The task - Your answer is the lines below, exactly, from the one that contains "318L466 327L486 326L500" through the one that contains "150Q252 118 286", both included.
.....
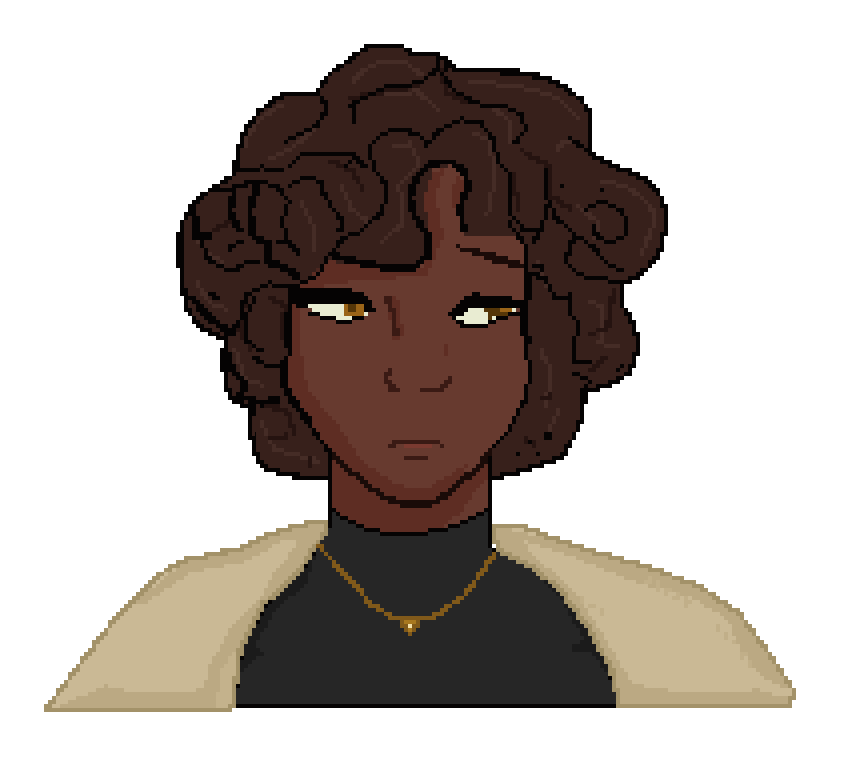
<!DOCTYPE html>
<html lang="en">
<head>
<meta charset="utf-8">
<title>Pixel portrait</title>
<style>
:root{--paper:#fff;--ink:#050303;--hair:#37201b;--hair-light:#452c26;--hair-dark:#251310;--skin:#673a2f;--skin-shade:#5e2d23;--skin-line:#3a1a14;--brow:#1a0b08;--knit:#262626;--knit-dark:#1b1b1b;--coat:#cab995;--coat-shade:#bba983;--coat-edge:#a39269;--gold:#a87820;--gold-dark:#80591a;--eye:#e9ecd2;--iris:#9a6418;--iris-dark:#553608}
html,body{margin:0;background:var(--paper);overflow:hidden}
svg{display:block;width:842px;height:758px;shape-rendering:crispEdges}
path{stroke-linejoin:round}
.line{fill:none;stroke:var(--ink);stroke-width:4}
.thick{fill:none;stroke:var(--ink);stroke-width:7}
.hair{fill:var(--hair);stroke:var(--ink);stroke-width:5}
.sheen{fill:none;stroke:var(--hair-light);stroke-width:4}
.depth{fill:none;stroke:var(--hair-dark);stroke-width:5}
.skin{fill:var(--skin)}
.skin-shade{fill:var(--skin-shade)}
.skin-line{fill:none;stroke:var(--skin-line);stroke-width:5}
.jaw{fill:none;stroke:var(--brow);stroke-width:6}
.knit{fill:var(--knit)}
.knit-dark{fill:var(--knit-dark)}
.coat{fill:var(--coat)}
.coat-shade{fill:var(--coat-shade)}
.coat-edge{fill:none;stroke:var(--coat-edge);stroke-width:5}
.chain{fill:none;stroke:var(--gold-dark);stroke-width:5}
.links{fill:none;stroke:var(--gold);stroke-width:5;stroke-dasharray:10 5}
</style>
</head>
<body>
<svg viewBox="0 0 842 758" role="img" aria-label="Pixel art portrait of a woman with curly brown hair, a dark turtleneck, a beige coat and a gold necklace">
<defs>
<filter id="pixel-grid" filterUnits="userSpaceOnUse" x="0" y="0" width="842" height="758" color-interpolation-filters="sRGB">
<feFlood x="2" y="2" width="1" height="1" flood-color="#000"/>
<feComposite x="0" y="0" width="4" height="4" operator="over" in2="SourceGraphic" result="cell-base"/>
<feFlood x="2" y="2" width="1" height="1" flood-color="#000" result="dot"/>
<feOffset in="dot" dx="0" dy="0" x="0" y="0" width="4" height="4" result="cell"/>
<feTile in="cell" x="0" y="0" width="842" height="758" result="grid"/>
<feComposite in="SourceGraphic" in2="grid" operator="in" x="0" y="0" width="842" height="758" result="samples"/>
<feOffset in="samples" dx="-2" dy="-2" result="a"/>
<feOffset in="a" dx="1" dy="0" result="a1"/>
<feMerge result="b"><feMergeNode in="a"/><feMergeNode in="a1"/></feMerge>
<feOffset in="b" dx="2" dy="0" result="b1"/>
<feMerge result="c"><feMergeNode in="b"/><feMergeNode in="b1"/></feMerge>
<feOffset in="c" dx="0" dy="1" result="c1"/>
<feMerge result="d"><feMergeNode in="c"/><feMergeNode in="c1"/></feMerge>
<feOffset in="d" dx="0" dy="2" result="d1"/>
<feMerge><feMergeNode in="d"/><feMergeNode in="d1"/></feMerge>
</filter>
<clipPath id="face-clip"><path d="M292 290V345L283 372L290 400L310 425L335 460L380 495L412 507L440 500L480 465L505 435L525 400L531 375L524 330L527 250L520 236H400L330 262Z"/></clipPath>
<clipPath id="coat-left-clip"><path id="coat-left" d="M46 710L98 642Q150 575 185 561L245 548Q290 522 328 523L326 534L316 545Q300 578 265 603L241 650L232 710Z"/></clipPath>
<clipPath id="coat-right-clip"><path id="coat-right" d="M493 526L522 527L580 548L650 568L700 587L740 614L768 652L795 692L790 706L621 708L612 670L590 630L560 590L530 566L498 550Z"/></clipPath>
</defs>
<g id="portrait" filter="url(#pixel-grid)">

<g id="hair-mass">
<path class="hair" d="M368 47H402L412 53L440 56L456 70L520 73Q566 80 588 108Q594 130 588 152L612 166Q656 178 664 204Q670 228 658 256Q646 276 622 284L622 305Q640 328 638 350L630 372Q610 390 584 390Q588 420 562 458L520 472L494 479H332Q280 478 262 466Q248 446 253 408L236 402Q220 384 226 338Q200 334 188 308Q178 270 181 234Q184 208 212 190L236 174Q236 136 262 110L285 94L318 93Q326 74 342 66Z"/>
</g>

<g id="neck">
<path class="skin" d="M330 450H492V512Q460 540 412 538Q360 538 330 512Z"/>
<path class="skin-shade" d="M330 450L380 495L412 507L440 500L492 452V478Q474 490 462 512L440 530L412 538Q352 536 330 512Z"/>
<path class="line" d="M331 448V512M491 448V512"/>
</g>

<g id="turtleneck">
<path class="knit" d="M330 508Q362 536 412 535Q462 530 491 508L492 546L540 568Q596 624 620 708H234L240 650L264 604L300 572L318 543L328 528Z"/>
<path class="knit-dark" d="M318 546L300 572L264 604L240 650L234 690L246 668L264 654L256 644L276 612L308 582ZM500 550L540 568Q596 624 616 686L592 652L566 650L584 640L562 600L530 570Z"/>
<path class="line" d="M330 508Q362 536 412 535Q462 530 491 508V548L536 566Q584 606 604 650L620 706H234L242 650L266 604L302 572L318 545L330 526V508"/>
</g>

<g id="coat">
<use class="coat" href="#coat-left"/>
<g clip-path="url(#coat-left-clip)">
<path class="coat-shade" d="M328 523L290 524L248 546L186 562L130 606L146 604L190 574L246 562L286 540L300 544L276 570L262 596L230 630L210 666L204 690L140 694L106 686L70 702L46 712H234L244 650L270 604L320 546Z"/>
<path d="M216 712L222 670L246 636L238 664L236 712Z" fill="#c4b28c"/>
</g>
<use class="coat-edge" href="#coat-left"/>
<use class="coat" href="#coat-right"/>
<g clip-path="url(#coat-right-clip)">
<path class="coat-shade" d="M493 526L580 546L700 587L740 614L795 692L766 680L740 650L728 620L696 600L640 584L580 560L522 540L538 560L574 590L602 632L632 684L690 694L760 690L792 700L786 710H620L606 656L560 590L498 550Z"/>
<path d="M580 600L606 614M646 580L690 604M716 626L734 644M742 654L752 666" fill="none" stroke="#c1af89" stroke-width="8" stroke-dasharray="6 5"/>
</g>
<use class="coat-edge" href="#coat-right"/>
</g>

<g id="necklace">
<path id="necklace-chain" class="chain" d="M318 545L350 580L372 605L392 617L412 621L436 616L464 597L480 576L496 553"/>
<use class="links" href="#necklace-chain"/>
<path d="M400 618H420V628L412 637L402 628Z" fill="var(--gold-dark)"/>
<path d="M404 620H418L411 632Z" fill="var(--gold)"/>
<rect x="408" y="624" width="5" height="5" fill="#f3dfa8"/>
</g>

<g id="face">
<path class="skin" d="M292 290V345L283 372L290 400L310 425L335 460L380 495L412 507L440 500L480 465L505 435L525 400L531 375L524 330L527 250L520 236H466L460 206L466 180L450 166L434 170L425 195L430 226L424 262L405 271L340 266Z"/>
<g clip-path="url(#face-clip)">
<path class="skin-shade" d="M280 280L330 262L424 270L430 236H444L428 276L330 284L302 300V352L308 390L340 428L362 462L398 486L430 488L470 462L444 510H390L330 470L280 400Z"/>
<path class="skin-shade" d="M386 296L400 300L404 336L394 342ZM444 330L448 352L446 356ZM384 366L394 392L388 392Z"/>
</g>
<path class="skin-shade" d="M434 172L446 168L436 196L444 236L432 250L427 216L425 195ZM456 176L466 180L460 206V222L452 200Z"/>
<path class="jaw" d="M332 454L350 471L380 495Q412 513 440 500L480 467L492 450"/>
<path class="line" d="M292 290V345L283 372L290 400L310 425L334 458M492 450L508 432L525 402L531 375L524 334L527 250"/>
<path class="thick" d="M284 366V384L298 408L312 424"/>
</g>

<g id="features">
<path class="thick" d="M332 256L364 264L390 269H414L426 258"/>
<path d="M456 246L472 248L500 256L526 264V270L498 264L474 255L458 250Z" fill="var(--brow)"/>
<g id="eye-left">
<path d="M304 302H362L372 308L366 318L344 322L322 318Z" fill="var(--eye)"/>
<path d="M344 302H366V316L354 320L344 314Z" fill="var(--iris)"/>
<path d="M350 306H358V313H350Z" fill="var(--iris-dark)"/>
<path d="M288 290H340L362 291L370 300L376 310L368 316L364 305H312L306 310L292 304Z" fill="var(--ink)"/>
<path class="line" d="M308 312L326 319L348 322L366 316"/>
</g>
<g id="eye-right">
<path d="M456 310L476 304H516V312L490 324L470 328L458 322Z" fill="var(--eye)"/>
<path d="M484 306H518L510 316L490 319Z" fill="var(--iris-dark)"/>
<path d="M498 307H518L510 313H500Z" fill="var(--iris)"/>
<path d="M448 318L456 306L472 294L506 296L526 302V308L488 309L470 309L458 318Z" fill="var(--ink)"/>
<path class="line" d="M454 318L466 327L486 326L500 318L526 314"/>
</g>
<path class="skin-line" d="M388 298L390 308L395 316L397 338M391 370L387 378L390 388L402 390M422 391L440 391L452 380"/>
<path class="skin-line" d="M390 446L402 442H438L444 448M406 459H428"/>
<path d="M404 446H434L424 450H412Z" fill="#7a3a30"/>
</g>

<g id="hair-sheen">
<path class="sheen" d="M244 150Q252 118 286 104M268 160Q300 150 322 118M352 84Q372 56 408 64L426 78M372 96L418 92L440 112M470 84Q520 82 560 100L580 120M492 106L512 124L508 146M556 152Q572 130 582 150M600 180Q644 188 656 218L642 256M196 222Q198 256 224 262M196 280L210 304L230 310M236 350L246 380L266 386M260 420L276 450L320 462M392 148L410 144L420 164L400 186L404 224L380 244M470 132L490 140L496 176L488 216M540 262L548 290M586 300L604 308L600 344L622 348M540 350L552 372L546 410M560 410L546 440M300 200L316 230L312 254M340 182L352 210L372 224M576 204L600 224L594 240"/>
<path class="depth" d="M330 162L352 170L364 190M350 100L384 92L420 86M440 70L448 94L470 104M520 150L548 166L550 196L572 210M512 174L520 212M246 296L240 330L252 350M268 298L286 306L282 340M214 230L236 220M614 290L608 328L588 336M262 406L286 410L296 434M270 440L290 436M310 458V470M524 440L536 446M540 400L552 396M606 356L590 372"/>
</g>

<g id="hair-curls">
<path class="thick" d="M427 262L428 236L414 214L410 198L418 176L432 164L452 162L466 174L468 188L461 206L464 232"/>
<path class="line" d="M374 168L370 148L382 134L404 130L420 136L428 146L440 130L460 120L482 124L494 140L498 160L512 178L510 212L524 230L544 232"/>
<path class="line" d="M374 168L386 184L384 212L374 220L362 232L344 238L334 252M508 222L520 238L528 250V272L546 280L556 300L572 296"/>
<path class="line" d="M440 58L438 70L420 84L392 86L368 96L352 106L356 126M446 62L444 76L456 92L476 104L506 108L522 116L526 130L514 146"/>
<path class="line" d="M318 94L328 108L318 126L294 138L284 142M290 168L302 156L352 154L366 168M236 172L262 168L284 172M346 168L356 156"/>
<path class="line" d="M212 190L238 188L252 182L276 186L290 202L282 222L288 240L302 258M290 186L308 176L322 184L330 206L342 220L340 234"/>
<path class="thick" d="M188 206L198 220L196 236L212 238M236 190L230 212L240 232M258 186L250 212L254 236L270 246L268 262L284 268L300 278"/>
<path class="line" d="M200 240L210 262L232 272L246 264L262 262M276 240L296 246M320 186L326 200M244 240L228 250M330 254L318 276L294 288L268 284L246 296L240 322L226 338"/>
<path class="thick" d="M190 296L206 314L222 328L236 332M226 350L234 372L246 384L240 396L262 404L282 398"/>
<path class="line" d="M256 296L246 318L248 342L262 352M252 356L268 368L284 364M294 292L286 320L288 350M208 292L220 300"/>
<path class="line" d="M548 168L546 194L556 218L574 234L592 246L608 264L626 274M584 210L604 202L624 212L628 234L612 244L598 238L592 224M574 238L566 262L580 276L620 282M546 204L544 226L532 246"/>
<path class="line" d="M572 292L570 312L580 326L574 344L576 362L592 364M574 372L590 382L584 390M616 372L626 366M618 378L626 380M588 152L568 136M532 264L546 270"/>
<path class="thick" d="M528 276L530 292L524 306V332L531 346"/>
<path d="M560 184h5v5h-5zM600 188h5v5h-5zM528 440h5v5h-5zM516 452h5v5h-5zM536 452h5v5h-5zM546 434h5v5h-5z" fill="var(--ink)"/>
</g>

</g>
</svg>
</body>
</html>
.....
Problem solution -
<path class="line" d="M454 318L466 327L486 326L500 318L526 314"/>
</g>
<path class="skin-line" d="M388 298L390 308L395 316L397 338M391 370L387 378L390 388L402 390M422 391L440 391L452 380"/>
<path class="skin-line" d="M390 446L402 442H438L444 448M406 459H428"/>
<path d="M404 446H434L424 450H412Z" fill="#7a3a30"/>
</g>

<g id="hair-sheen">
<path class="sheen" d="M244 150Q252 118 286 104M268 160Q300 150 322 118M352 84Q372 56 408 64L426 78M372 96L418 92L440 112M470 84Q520 82 560 100L580 120M492 106L512 124L508 146M556 152Q572 130 582 150M600 180Q644 188 656 218L642 256M196 222Q198 256 224 262M196 280L210 304L230 310M236 350L246 380L266 386M260 420L276 450L320 462M392 148L410 144L420 164L400 186L404 224L380 244M470 132L490 140L496 176L488 216M540 262L548 290M586 300L604 308L600 344L622 348M540 350L552 372L546 410M560 410L546 440M300 200L316 230L312 254M340 182L352 210L372 224M576 204L600 224L594 240"/>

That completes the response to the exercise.